ICO Stats

Initial Coin Offerings are fairly new concept and therefore represent a small amount of the total crowdfunding capital worldwide. Global crowdfunding volume in 2015 was around $34 Billion, whereas the ICO volume was less than a percent from the total volume with $240m raised (Source: Outlier Ventures). The most notable ICO in the blockchain space happened in 2016 where a project called The “DAO” managed to raise $150 Million.
Top 8 ICOs (March 2017, picture above)

The DAO: A Decentralized Autonomous Organisation called “The DAO” on top of the Ethereum Blockchain raised $150 Million in 2016

Ethereum: Ethereum is an open-source, public, blockchain-based distributed computing platform featuring smart contract functionality. The project raised $18 Million in 2014
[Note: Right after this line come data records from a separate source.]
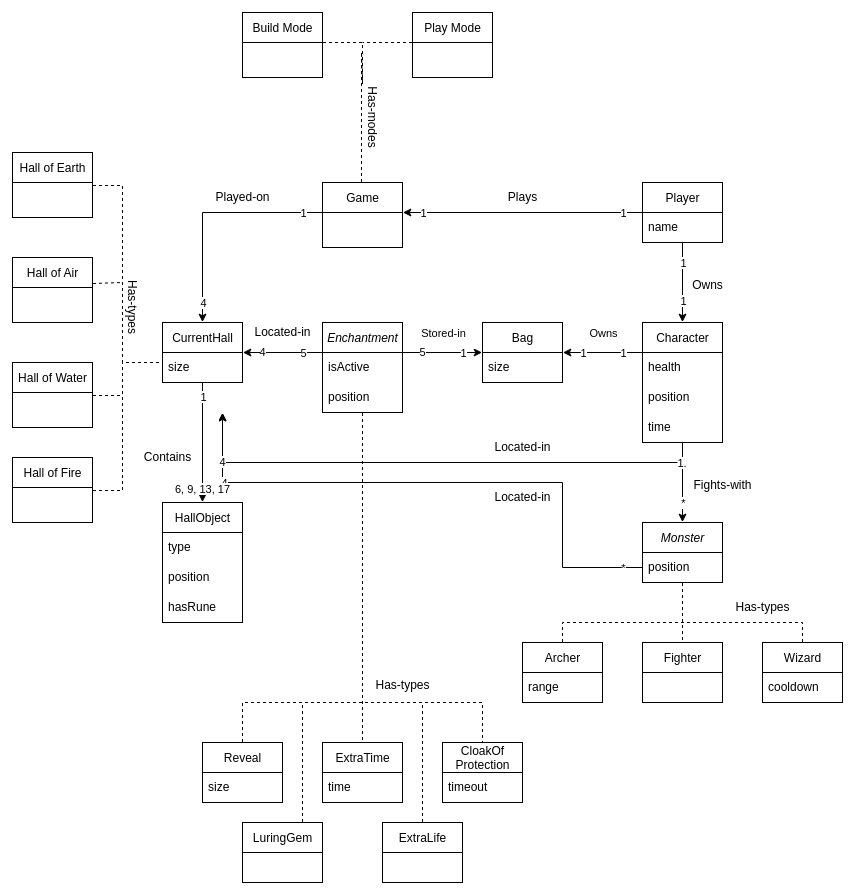
<!DOCTYPE html>
<html lang="en">
<head>
<meta charset="utf-8">
<title>Game domain model</title>
<style>
:root { --ink: #000; --paper: #fff; }
* { box-sizing: border-box; }
html, body { margin: 0; overflow: hidden; background: var(--paper); }
.diagram {
  position: relative; width: 855px; height: 895px; overflow: hidden;
  background: var(--paper); color: var(--ink);
  font: 12px/14px "Liberation Sans", Arial, sans-serif;
}
.connectors { position: absolute; left: 0; top: 0; fill: none; stroke: var(--ink); stroke-width: 1; }
.connectors .dashed { stroke-dasharray: 3 3; }
.entity {
  position: absolute; left: var(--x); top: var(--y); width: 81px; height: 61px;
  border: 1px solid var(--ink); background: var(--paper);
}
.entity.open { height: 66px; }
.entity.two { height: 91px; }
.entity.three { height: 121px; }
.entity h2 {
  display: flex; align-items: center; justify-content: center;
  margin: 0; height: 30px; border-bottom: 1px solid var(--ink);
  font: inherit; text-align: center; white-space: nowrap;
}
.entity.abstract h2 { font-style: italic; }
.entity ul { margin: 0; padding: 0 0 0 5px; list-style: none; }
.entity li { height: 30px; line-height: 29px; }
.label, .count {
  position: absolute; left: var(--x); top: var(--y);
  transform: translate(-50%, -50%); white-space: nowrap;
}
.label.small { font-size: 11px; }
.label.vertical { transform: translate(-50%, -50%) rotate(90deg); }
.count { font-size: 11px; line-height: 12px; background: var(--paper); }
</style>
</head>
<body>
<main class="diagram">
  <svg class="connectors" width="855" height="895" viewBox="0 0 855 895" aria-hidden="true">
    <defs>
      <marker id="arrow" markerUnits="userSpaceOnUse" markerWidth="10" markerHeight="10" refX="8" refY="4" orient="auto">
        <path d="M8 4 1 7.5 2.8 4 1 .5Z" fill="#000" stroke="#000" stroke-dasharray="none"/>
      </marker>
    </defs>
    <g class="dashed">
      <path d="M323 42.5H362.5V84L361.5 52V182"/>
      <path d="M412 42.5H362.5"/>
      <path d="M93 185.5H122.5V362.5H162"/>
      <path d="M93 283.5 122.5 282.5"/>
      <path d="M93 395.5H122.5"/>
      <path d="M93 490.5H122.5V362.5"/>
      <path d="M362.5 413V742"/>
      <path d="M242.5 742V702.5H482.5V742"/>
      <path d="M302.5 822V702.5M422.5 822V702.5"/>
      <path d="M682.5 583V642"/>
      <path d="M562.5 642V622.5H802.5V642"/>
    </g>
    <g marker-end="url(#arrow)">
      <path d="M322 212.5H202.5V321"/>
      <path d="M642 212.5H404"/>
      <path d="M682.5 243V321"/>
      <path d="M322 352.5H244"/>
      <path d="M403 352.5H481"/>
      <path d="M642 352.5H564"/>
      <path d="M202.5 383V501"/>
      <path d="M682.5 443V521"/>
      <path d="M682.5 462.5H222.5V414"/>
      <path d="M642 567.5H562.5V482.5H222.5V414"/>
    </g>
  </svg>

  <section class="entity open" style="--x:242px;--y:12px"><h2>Build Mode</h2></section>
  <section class="entity open" style="--x:412px;--y:12px"><h2>Play Mode</h2></section>

  <section class="entity open" style="--x:12px;--y:152px"><h2>Hall of Earth</h2></section>
  <section class="entity open" style="--x:12px;--y:257px"><h2>Hall of Air</h2></section>
  <section class="entity open" style="--x:12px;--y:362px"><h2>Hall of Water</h2></section>
  <section class="entity open" style="--x:12px;--y:457px"><h2>Hall of Fire</h2></section>

  <section class="entity open" style="--x:322px;--y:182px"><h2>Game</h2></section>
  <section class="entity" style="--x:642px;--y:182px"><h2>Player</h2><ul><li>name</li></ul></section>

  <section class="entity" style="--x:162px;--y:322px"><h2>CurrentHall</h2><ul><li>size</li></ul></section>
  <section class="entity abstract two" style="--x:322px;--y:322px"><h2>Enchantment</h2><ul><li>isActive</li><li>position</li></ul></section>
  <section class="entity" style="--x:482px;--y:322px"><h2>Bag</h2><ul><li>size</li></ul></section>
  <section class="entity three" style="--x:642px;--y:322px"><h2>Character</h2><ul><li>health</li><li>position</li><li>time</li></ul></section>

  <section class="entity three" style="--x:162px;--y:502px"><h2>HallObject</h2><ul><li>type</li><li>position</li><li>hasRune</li></ul></section>
  <section class="entity abstract" style="--x:642px;--y:522px"><h2>Monster</h2><ul><li>position</li></ul></section>

  <section class="entity" style="--x:522px;--y:642px"><h2>Archer</h2><ul><li>range</li></ul></section>
  <section class="entity" style="--x:642px;--y:642px"><h2>Fighter</h2></section>
  <section class="entity" style="--x:762px;--y:642px"><h2>Wizard</h2><ul><li>cooldown</li></ul></section>

  <section class="entity" style="--x:202px;--y:742px"><h2>Reveal</h2><ul><li>size</li></ul></section>
  <section class="entity" style="--x:322px;--y:742px"><h2>ExtraTime</h2><ul><li>time</li></ul></section>
  <section class="entity" style="--x:442px;--y:742px"><h2>CloakOf<br>Protection</h2><ul><li>timeout</li></ul></section>
  <section class="entity" style="--x:242px;--y:822px"><h2>LuringGem</h2></section>
  <section class="entity" style="--x:382px;--y:822px"><h2>ExtraLife</h2></section>

  <span class="label vertical" style="--x:372px;--y:117px">Has-modes</span>
  <span class="label vertical" style="--x:132px;--y:307px">Has-types</span>
  <span class="label" style="--x:242.5px;--y:197px">Played-on</span>
  <span class="label" style="--x:522.5px;--y:197px">Plays</span>
  <span class="label" style="--x:707.5px;--y:285px">Owns</span>
  <span class="label" style="--x:282.5px;--y:332px">Located-in</span>
  <span class="label small" style="--x:443.5px;--y:333px">Stored-in</span>
  <span class="label small" style="--x:603.5px;--y:333px">Owns</span>
  <span class="label" style="--x:167.5px;--y:457px">Contains</span>
  <span class="label" style="--x:522.5px;--y:447px">Located-in</span>
  <span class="label" style="--x:522.5px;--y:497px">Located-in</span>
  <span class="label" style="--x:722.5px;--y:485px">Fights-with</span>
  <span class="label" style="--x:762.5px;--y:607px">Has-types</span>
  <span class="label" style="--x:402.5px;--y:685px">Has-types</span>

  <span class="count" style="--x:303.5px;--y:213px">1</span>
  <span class="count" style="--x:203.5px;--y:303px">4</span>
  <span class="count" style="--x:423.5px;--y:213px">1</span>
  <span class="count" style="--x:623.5px;--y:213px">1</span>
  <span class="count" style="--x:683.5px;--y:263px">1</span>
  <span class="count" style="--x:683.5px;--y:301px">1</span>
  <span class="count" style="--x:262.5px;--y:352px">4</span>
  <span class="count" style="--x:303.5px;--y:353px">5</span>
  <span class="count" style="--x:422.5px;--y:352px">5</span>
  <span class="count" style="--x:463.5px;--y:353px">1</span>
  <span class="count" style="--x:583.5px;--y:353px">1</span>
  <span class="count" style="--x:623.5px;--y:353px">1</span>
  <span class="count" style="--x:203.5px;--y:397px">1</span>
  <span class="count" style="--x:222.5px;--y:462px">4</span>
  <span class="count" style="--x:224.5px;--y:483px">4</span>
  <span class="count" style="--x:202.5px;--y:489px">6, 9, 13, 17</span>
  <span class="count" style="--x:682px;--y:463px">1.</span>
  <span class="count" style="--x:683.5px;--y:503px">*</span>
  <span class="count" style="--x:623.5px;--y:568px">*</span>
</main>
</body>
</html>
Waves: Waves is a non-permissioned, non-privatized blockchain that intends to deal with banks national currencies. Funds raised: $16 MIllion in 2016

Qtum: One of the primary goals of Qtum is to build the first UTXO-based smart- contract system with a proof-of-stake consensus algorithm. Total raised funds: $15,5 Million  in 2017

ICONOMI:  Ethereum-based investment fund platform. The developers raised $10,5 Million in 2016

GOLEM: Golem aims to serve as e distributed open-source computer. They managed to raise $8,5 Million in 2016

Maidsafe: Safe network aims to become a new peer-to-peer decentralized, encrypted internet. The ICO managed to raise $8 Million in 2014

SingularDTV: Singular is a blockchain entertainment studio, with smart contract rights management platform and video on-demand portal. The team raised $7,5 Million in 2016

Crypto Currency Funds or Fund Management Platforms

Managing a token-portfolio might get complicated. The following asset management platforms aim to make it easy for investors to keep their tokens in one place.

Further Reading
How to Evaluate an ICO – Part1 by Shermin Voshmgir
How to Evaluate Initial Coin Offerings by William Mougayar
10 Steps for Evaluating Digital Asset Crowdsales, Tokenmarket
Investment Guide To ‘Crypto’ Coin Offerings Rating Blockchain Startups, Forbes
WeTrust: Lending Circles Going Blockchain, Daniel Zakrisson, WeTrust
ICOs, Token Sales, Crowdfundings, Smith & Crown
What is an initial coin offering?, Blockgeeks
What is an Initial Coin Offering (ICO)?, Ben Dickson
Initial Coin Offering, Investopedia
An Introduction To Initial Coin Offerings (ICO’s) – The Venture Capital Disrupters, Tim Lea